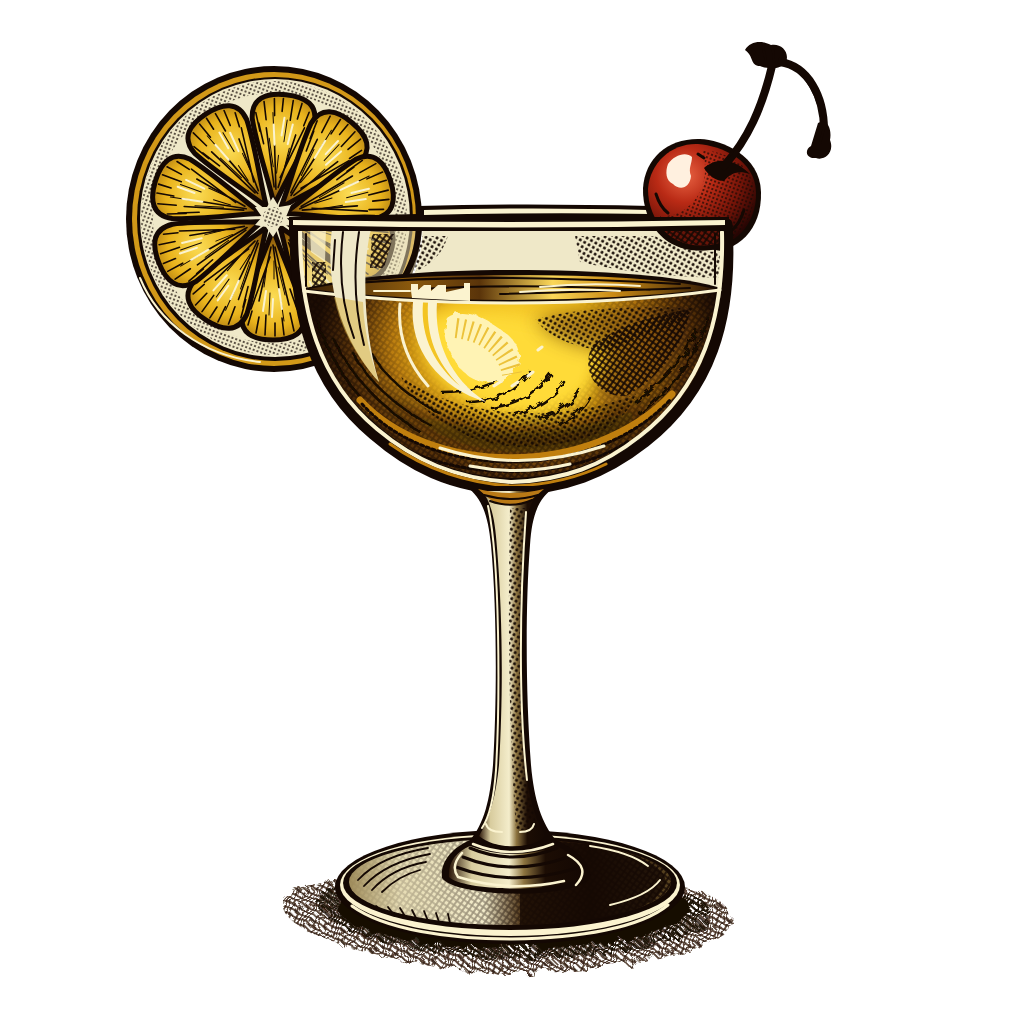
<!DOCTYPE html>
<html lang="en">
<head>
<meta charset="utf-8">
<title>Cocktail with lemon and cherry</title>
<style>
:root{--ink:#140803;--cream:#efe8c8;--pale:#fbf3cf;--gold:#f3c423;--amber:#c07f0e;--brown:#5a330a;--red:#a92312}
html,body{margin:0;background:#fff;overflow:hidden}
svg{display:block;width:1024px;height:1024px}
.ink{fill:var(--ink)}
.cream{fill:var(--cream)}
.pale{fill:var(--pale)}
.gold{fill:var(--gold)}
.line{fill:none;stroke:var(--ink);stroke-linecap:round;stroke-linejoin:round}
.shine{fill:none;stroke:var(--pale);stroke-linecap:round}
.warm{fill:none;stroke:var(--amber);stroke-linecap:round}
</style>
</head>
<body>
<svg viewBox="0 0 1024 1024" role="img" aria-label="Engraved drawing of a coupe glass with a golden cocktail, a lemon wheel and a cherry">
<defs>
<pattern id="dots" width="5" height="5" patternUnits="userSpaceOnUse" patternTransform="rotate(30)"><circle cx="2.5" cy="2.5" r="1.5" class="ink"/></pattern>
<pattern id="fineDots" width="4" height="4" patternUnits="userSpaceOnUse" patternTransform="rotate(20)"><circle cx="2" cy="2" r="0.9" class="ink"/></pattern>
<pattern id="hatch" width="5" height="5" patternUnits="userSpaceOnUse" patternTransform="rotate(35)"><path d="M0 1H5M1 0V5" stroke="#140803" stroke-width="1.7"/></pattern>
<pattern id="shadowHatch" width="5" height="5" patternUnits="userSpaceOnUse" patternTransform="rotate(28)"><path d="M0 1H5M1 0V5" stroke="#2a1407" stroke-width="1.5"/></pattern>
<radialGradient id="liquidTone" gradientUnits="userSpaceOnUse" cx="520" cy="345" r="205" gradientTransform="translate(0 86) scale(1 .75)">
<stop offset="0" stop-color="#fbd535"/><stop offset=".4" stop-color="#efbb1c"/><stop offset=".62" stop-color="#bd7f10"/><stop offset=".82" stop-color="#5c350a"/><stop offset="1" stop-color="#1d0d04"/></radialGradient>
<linearGradient id="surfaceTone"><stop offset="0" stop-color="#3b2107"/><stop offset=".25" stop-color="#8a590d"/><stop offset=".42" stop-color="#5a340a"/><stop offset=".6" stop-color="#fbd759"/><stop offset=".75" stop-color="#c98a14"/><stop offset="1" stop-color="#2b1505"/></linearGradient>
<linearGradient id="stemTone" x1="0" x2="1"><stop offset="0" stop-color="#2a1608"/><stop offset=".17" stop-color="#d8cc9e"/><stop offset=".45" stop-color="#f4edcb"/><stop offset=".56" stop-color="#8d7440"/><stop offset=".72" stop-color="#1c0d04"/><stop offset="1" stop-color="#140803"/></linearGradient>
<linearGradient id="baseTone"><stop offset="0" stop-color="#a08d5c"/><stop offset=".16" stop-color="#e6dcb4"/><stop offset=".42" stop-color="#f2ebca"/><stop offset=".54" stop-color="#4a3012"/><stop offset=".75" stop-color="#1f0f05"/><stop offset="1" stop-color="#5a4420"/></linearGradient>
<radialGradient id="pulpTone" gradientUnits="userSpaceOnUse" cx="0" cy="-80" r="62"><stop offset="0" stop-color="#fbdc55"/><stop offset=".5" stop-color="#e9b31c"/><stop offset="1" stop-color="#80500a"/></radialGradient>
<radialGradient id="cherryTone" cx=".34" cy=".3" r=".75"><stop offset="0" stop-color="#ea6444"/><stop offset=".35" stop-color="#b92a15"/><stop offset=".7" stop-color="#751408"/><stop offset="1" stop-color="#260503"/></radialGradient>
<radialGradient id="fadeIn"><stop offset=".35" stop-color="#000"/><stop offset="1" stop-color="#fff"/></radialGradient>
<linearGradient id="fadeRight"><stop offset="0" stop-color="#000"/><stop offset="1" stop-color="#fff"/></linearGradient>
<mask id="liquidEdge"><ellipse cx="512" cy="345" rx="250" ry="170" fill="url(#fadeIn)"/></mask>
<mask id="baseEdge"><rect x="340" y="820" width="350" height="130" fill="url(#fadeRight)"/></mask>
<filter id="rough" x="-10%" y="-20%" width="120%" height="140%"><feTurbulence type="fractalNoise" baseFrequency=".08" numOctaves="2" seed="4"/><feDisplacementMap in="SourceGraphic" scale="16"/></filter>
<filter id="scratch" x="-10%" y="-10%" width="120%" height="120%"><feTurbulence type="fractalNoise" baseFrequency=".12" numOctaves="2" seed="9"/><feDisplacementMap in="SourceGraphic" scale="7"/></filter>
<filter id="soft"><feGaussianBlur stdDeviation="9"/></filter>
<clipPath id="bowlClip"><path d="M299 224H722C728 320 706 388 642 438C602 469 565 484 512 486C450 484 410 460 375 430C317 381 298 314 299 224Z"/></clipPath>
<clipPath id="liquidClip"><path d="M306 292Q512 314 718 291C714 355 689 402 642 434C602 463 565 476 512 478C450 476 410 454 375 423C329 382 310 342 306 292Z"/></clipPath>
<clipPath id="baseClip"><ellipse cx="510" cy="884" rx="165" ry="47"/></clipPath>
<g id="segment">
<path d="M0-12C-9-38-24-70-31-96C-34-116-20-123 0-123C20-123 34-116 31-96C24-70 9-38 0-12Z" fill="url(#pulpTone)" stroke="#140803" stroke-width="5"/>
<path class="line" stroke-width="1.6" d="M-2-30L-16-88M0-28L-6-72M2-30L14-84M3-40L22-92M-24-92L-17-72M-21-114L-17-96M-11-118L-9-101M-2-119V-106M8-118L7-98M17-116L14-100M25-108L21-94M-28-102L-22-84"/>
<path class="line" stroke-width="1" stroke="#6b4108" d="M-5-50L-12-78M6-48L9-70M-8-84L-11-104M3-76L4-98M-1-44V-62"/>
<path class="shine" stroke-width="2" d="M-9-92L-6-72M1-100L0-82M10-94L7-74"/>
</g>
</defs>

<g id="ground-shadow" filter="url(#rough)">
<path fill="url(#shadowHatch)" d="M282 897C300 880 335 880 360 882L660 884C700 886 733 902 733 922C728 952 620 970 505 974C400 968 270 935 282 897Z"/>
<path fill="url(#hatch)" d="M318 905C320 880 350 880 380 890L650 890C700 890 714 902 706 921C685 945 610 958 510 960C420 955 330 936 318 905Z"/>
<ellipse class="ink" cx="514" cy="908" rx="176" ry="40"/>
</g>

<g id="lemon-wheel">
<ellipse class="ink" cx="274" cy="219" rx="148" ry="153"/>
<ellipse cx="274" cy="219" rx="142" ry="147" fill="#d29818"/>
<ellipse class="ink" cx="275" cy="219" rx="138" ry="142"/>
<ellipse class="cream" cx="275" cy="218" rx="135" ry="139"/>
<ellipse cx="274" cy="218" rx="127" ry="131" fill="none" stroke="url(#fineDots)" stroke-width="12"/>
<g transform="translate(273 217)">
<use href="#segment" transform="rotate(6)"/><use href="#segment" transform="rotate(40)"/><use href="#segment" transform="rotate(73)"/><use href="#segment" transform="rotate(108)"/><use href="#segment" transform="rotate(145)"/><use href="#segment" transform="rotate(180)"/><use href="#segment" transform="rotate(-147)"/><use href="#segment" transform="rotate(-112)"/><use href="#segment" transform="rotate(-73)"/><use href="#segment" transform="rotate(-33)"/>
<path class="cream" d="M-18-10L-6-10L0-20L6-10L18-12L13 0L20 8L7 9L0 20L-7 10L-18 8L-11 0Z"/>
<circle r="10" fill="url(#fineDots)"/>
</g>
<path class="shine" stroke-width="2" d="M140 278C158 322 202 356 260 362"/>
</g>

<g id="rim-back">
<path class="ink" d="M418 206Q520 203 650 206L728 218V228H292V217L418 214Z"/>
<path class="pale" d="M424 210Q530 207 648 210L652 214Q540 212 424 215Z"/>
</g>

<g id="cherry">
<path class="ink" d="M700 139C722 140 760 155 761 192C762 230 738 252 706 253C668 252 642 225 643 188C645 158 668 138 700 139Z"/>
<path fill="url(#cherryTone)" d="M698 144C722 146 755 160 756 192C757 225 734 247 706 248C672 246 648 222 648 189C650 162 672 143 698 144Z"/>
<path fill="url(#fineDots)" d="M702 150C732 153 753 166 754 193C754 224 733 245 704 246C684 244 668 230 660 216C690 218 714 186 702 150Z"/>
<path class="ink" d="M704 168C716 157 734 158 750 174C738 170 731 173 724 181C718 181 710 178 704 168Z"/>
<path d="M668 164C674 155 686 151 692 157C692 164 688 168 691 176C690 188 680 191 673 184C666 181 665 172 668 164Z" fill="#fff0df"/>
<path class="line" stroke="#f08a66" stroke-width="3" d="M656 194Q660 207 668 213M698 154L704 158M744 210Q740 224 730 232"/>
<path class="line" stroke-width="8" d="M724 166C748 139 762 108 772 66M780 62C808 66 824 96 824 130"/>
<path class="line" stroke="#8a4a1c" stroke-width="2" d="M728 158C750 132 764 100 771 71M787 65C808 73 820 100 823 128"/>
<path class="ink" d="M745 50C750 41 762 40 771 45C781 43 790 52 786 62C781 70 768 69 760 66C750 66 754 56 745 50ZM818 123C828 118 832 130 830 140C835 153 824 161 816 158C806 159 804 150 811 146Z"/>
<path class="line" stroke="#a55b23" stroke-width="2.5" d="M752 49L758 57M763 47L766 61M773 50L774 62M781 56L779 62M824 128L820 143M815 150L822 153"/>
</g>

<g id="glass-bowl">
<path class="line" stroke-width="11" d="M295 224C294 314 313 384 373 434C410 466 450 487 512 490C565 488 604 474 645 442C710 391 733 320 727 224"/>
<g clip-path="url(#bowlClip)">
<path class="cream" d="M422 224H650L690 246L728 252V300H405C416 270 424 250 422 224Z"/>
<path fill="#e9dfb5" fill-opacity=".5" d="M296 224H422C422 250 414 270 402 300H300Z"/>
<path class="line" stroke-width="6" d="M419 222C419 246 413 262 404 278"/>
<path fill="url(#dots)" d="M422 236H448Q440 262 414 272ZM575 236H655Q680 252 720 252V278Q640 276 580 262Z"/>
<path fill="url(#hatch)" d="M372 234H394L384 268H370ZM312 262H326V290H312Z"/>
<path class="ink" d="M652 224H722V248C690 256 664 246 652 224Z"/>
<path fill="#681408" d="M660 226H719V243C694 250 672 242 660 226Z"/>
<path fill="url(#hatch)" d="M660 226H719V243C694 250 672 242 660 226Z"/>
<path class="ink" d="M298 290C350 276 430 270 512 270C600 270 690 276 726 290V500H298Z"/>
</g>
</g>

<g id="cocktail">
<path fill="url(#surfaceTone)" d="M309 289C360 279 430 275 512 275C600 275 672 279 715 289Q610 300 512 300Q400 300 309 289Z"/>
<path class="line" stroke-width="2" d="M340 284Q430 277 512 278T680 284M420 289Q520 283 650 290M500 294Q580 292 690 288"/>
<path class="shine" stroke="#ffe58a" stroke-width="2" d="M540 287Q590 282 640 286M520 292Q570 288 620 291"/>
<g clip-path="url(#liquidClip)">
<path fill="url(#liquidTone)" d="M300 285H725V490H300Z"/>
<path fill="#ffdb38" filter="url(#soft)" d="M425 316C470 304 545 318 598 342C608 378 580 410 536 416C470 412 420 378 425 316Z"/>
<path fill="#6b3e0a" d="M535 320C580 306 650 304 694 308C690 340 672 380 626 402C588 416 592 380 612 352C584 348 556 344 535 320Z" opacity=".55" filter="url(#soft)"/>
<path class="ink" d="M385 392C440 440 580 444 652 398C630 440 580 452 520 453C460 450 410 430 385 392Z" opacity=".75" filter="url(#soft)"/>
<g mask="url(#liquidEdge)"><rect x="300" y="280" width="425" height="210" fill="url(#hatch)"/></g>
<path fill="url(#hatch)" d="M592 346C610 330 656 312 690 310C684 346 660 378 626 396C598 398 580 372 592 346Z"/>
<path fill="url(#dots)" d="M535 320C570 308 640 306 694 308C680 330 640 330 612 352C584 348 556 344 535 320ZM400 375C440 410 545 430 636 394C620 436 570 446 520 447C460 444 420 414 400 375Z"/>
<g class="line" stroke-width="2.5" filter="url(#scratch)">
<path d="M468 402Q506 402 530 372M492 408Q530 402 550 374M516 414Q548 406 564 382M540 418Q568 410 580 390M560 424Q582 414 590 398M442 392Q480 392 506 376"/>
<path d="M318 322Q342 396 408 438M334 340Q360 394 420 432M352 352Q376 396 432 426M372 354Q390 386 440 414M708 318Q692 372 640 414M696 330Q680 370 636 402"/>
</g>
<path class="warm" stroke-width="7" d="M360 400C430 476 590 480 672 394"/>
<path class="line" stroke-width="3" stroke-dasharray="3 3" d="M362 404C430 481 592 483 670 400M400 446C460 480 570 482 630 440"/>
<path class="shine" stroke="#f3cb48" stroke-width="3" d="M440 448Q520 474 604 446M470 466Q520 476 570 464"/>
<path fill="#fff3b4" filter="url(#scratch)" d="M447 318C462 306 486 318 504 332C522 344 524 362 510 376C494 388 470 382 458 366C448 350 440 334 447 318Z"/>
<path d="M456 328C488 332 508 350 512 374" fill="none" stroke="#ecc23a" stroke-width="20" stroke-dasharray="2 5"/>
<path class="pale" d="M413 302H437C434 342 450 378 486 402C440 388 408 350 413 302Z"/>
<path class="gold" d="M423 302H428C426 336 436 362 460 386C436 366 420 338 423 302Z"/>
<path class="shine" stroke-width="3" d="M400 304Q396 350 428 386M494 386L500 382M512 386L518 382M528 376L533 372M538 350L542 347"/>
</g>
<path class="shine" stroke-width="3" d="M304 291Q400 303 512 303T720 290"/>
<path class="pale" d="M411 291V284H418V290L424 285H431V291L438 285H446V292L464 288V283H470V301L412 298Z"/>
<path class="shine" stroke-width="2" d="M374 291H410"/>
</g>

<g id="glass-highlights">
<path class="cream" d="M332 229H371C362 265 363 330 379 382C345 344 324 290 332 229Z"/>
<path fill="#d9b44a" d="M334 297L363 302C364 330 370 356 379 382C354 354 340 326 334 297Z" opacity=".55"/>
<path class="line" stroke-width="2" d="M343 232Q336 290 354 338M359 232Q350 290 364 345M335 240L333 270"/>
<path class="pale" d="M310 228H326L325 262L311 252Z" opacity=".75"/>
<path class="shine" stroke-width="4" d="M300 230C300 310 318 380 377 429C414 460 455 479 512 482C565 480 602 466 640 436C702 388 724 320 722 232"/>
<path class="warm" stroke-width="3" d="M390 444C424 468 464 483 512 486C550 485 580 477 606 464"/>
<path class="ink" d="M289 217H729V231H289Z"/>
<path class="pale" d="M293 220Q510 224 725 220V225Q510 230 293 225Z"/>
<path class="line" stroke-width="2" d="M306 234V286M715 234V284"/>
</g>

<g id="foot">
<ellipse class="ink" cx="510" cy="887" rx="175" ry="57"/>
<ellipse class="pale" cx="510" cy="885" rx="170" ry="51"/>
<ellipse class="ink" cx="510" cy="883" rx="167" ry="47"/>
<ellipse cx="510" cy="882" rx="161" ry="43" fill="url(#baseTone)"/>
<g clip-path="url(#baseClip)">
<g mask="url(#baseEdge)"><ellipse cx="510" cy="882" rx="161" ry="43" fill="url(#hatch)"/></g>
<path class="ink" d="M520 890C580 898 590 860 560 842C630 846 668 866 666 884C650 918 580 926 520 925Z" opacity=".75"/>
<path class="line" stroke-width="1.8" d="M358 880Q380 856 428 848M364 886Q386 862 430 854M372 890Q392 868 426 862M382 892Q398 876 420 870M376 906L382 911M388 907L394 915M400 908L406 918M412 910L417 920M424 911L428 921M436 913L439 922M448 914L450 923"/>
<path class="shine" stroke-width="2" d="M610 905Q648 896 660 880M590 846Q630 852 648 866"/>
</g>
<path class="shine" stroke-width="3" d="M352 906C385 930 450 939 512 939C580 938 640 928 668 905"/>
</g>

<g id="stem">
<path class="ink" d="M466 486H556C538 498 532 515 530 545C525 610 526 700 531 765C534 800 542 824 556 840C580 850 592 866 590 878C574 900 456 898 442 878C440 862 452 848 470 840C484 824 490 800 493 765C497 700 497 610 491 545C488 515 482 498 466 486Z"/>
<path fill="url(#stemTone)" d="M482 491H540C528 504 525 520 523 548C518 620 519 700 525 765C529 800 536 822 546 836C530 850 496 850 479 836C490 818 496 795 499 765C503 700 503 620 497 548C495 520 492 504 482 491Z"/>
<path fill="#b97916" d="M478 489Q512 497 544 489L530 501Q510 508 492 501Z"/>
<path class="line" stroke-width="2" d="M484 495Q512 503 538 495M490 501Q512 509 532 500"/>
<path fill="url(#dots)" d="M510 508H526C519 610 518 700 526 780L538 830H516C508 720 508 610 510 508Z"/>
<path class="shine" stroke-width="2" d="M526 512C519 610 519 710 527 780M488 506C500 560 500 700 496 770C494 798 490 816 482 828"/>
<path fill="url(#stemTone)" d="M470 846Q512 862 556 846C575 854 586 868 582 876C566 893 464 892 449 877C448 862 456 852 470 846Z"/>
<path class="line" stroke-width="3" d="M475 840Q512 856 551 840M470 848Q512 866 557 848M463 857Q512 877 568 857M456 867Q512 888 577 868"/>
<path class="shine" stroke-width="2.5" d="M473 844Q512 860 553 844M462 853Q450 866 458 877Q510 893 564 881M568 855Q592 868 576 885"/>
<path class="shine" stroke-width="2" d="M486 824Q488 832 502 832M520 832Q532 832 534 824"/>
</g>
</svg>
</body>
</html>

What the exercise asks –
Please reproduce the lines from the line with "297L363 302C364 330" to the line with "890C580 898 590", both ends included, exactly as they appear above.

Answer to the problem –
<path fill="#d9b44a" d="M334 297L363 302C364 330 370 356 379 382C354 354 340 326 334 297Z" opacity=".55"/>
<path class="line" stroke-width="2" d="M343 232Q336 290 354 338M359 232Q350 290 364 345M335 240L333 270"/>
<path class="pale" d="M310 228H326L325 262L311 252Z" opacity=".75"/>
<path class="shine" stroke-width="4" d="M300 230C300 310 318 380 377 429C414 460 455 479 512 482C565 480 602 466 640 436C702 388 724 320 722 232"/>
<path class="warm" stroke-width="3" d="M390 444C424 468 464 483 512 486C550 485 580 477 606 464"/>
<path class="ink" d="M289 217H729V231H289Z"/>
<path class="pale" d="M293 220Q510 224 725 220V225Q510 230 293 225Z"/>
<path class="line" stroke-width="2" d="M306 234V286M715 234V284"/>
</g>

<g id="foot">
<ellipse class="ink" cx="510" cy="887" rx="175" ry="57"/>
<ellipse class="pale" cx="510" cy="885" rx="170" ry="51"/>
<ellipse class="ink" cx="510" cy="883" rx="167" ry="47"/>
<ellipse cx="510" cy="882" rx="161" ry="43" fill="url(#baseTone)"/>
<g clip-path="url(#baseClip)">
<g mask="url(#baseEdge)"><ellipse cx="510" cy="882" rx="161" ry="43" fill="url(#hatch)"/></g>
<path class="ink" d="M520 890C580 898 590 860 560 842C630 846 668 866 666 884C650 918 580 926 520 925Z" opacity=".75"/>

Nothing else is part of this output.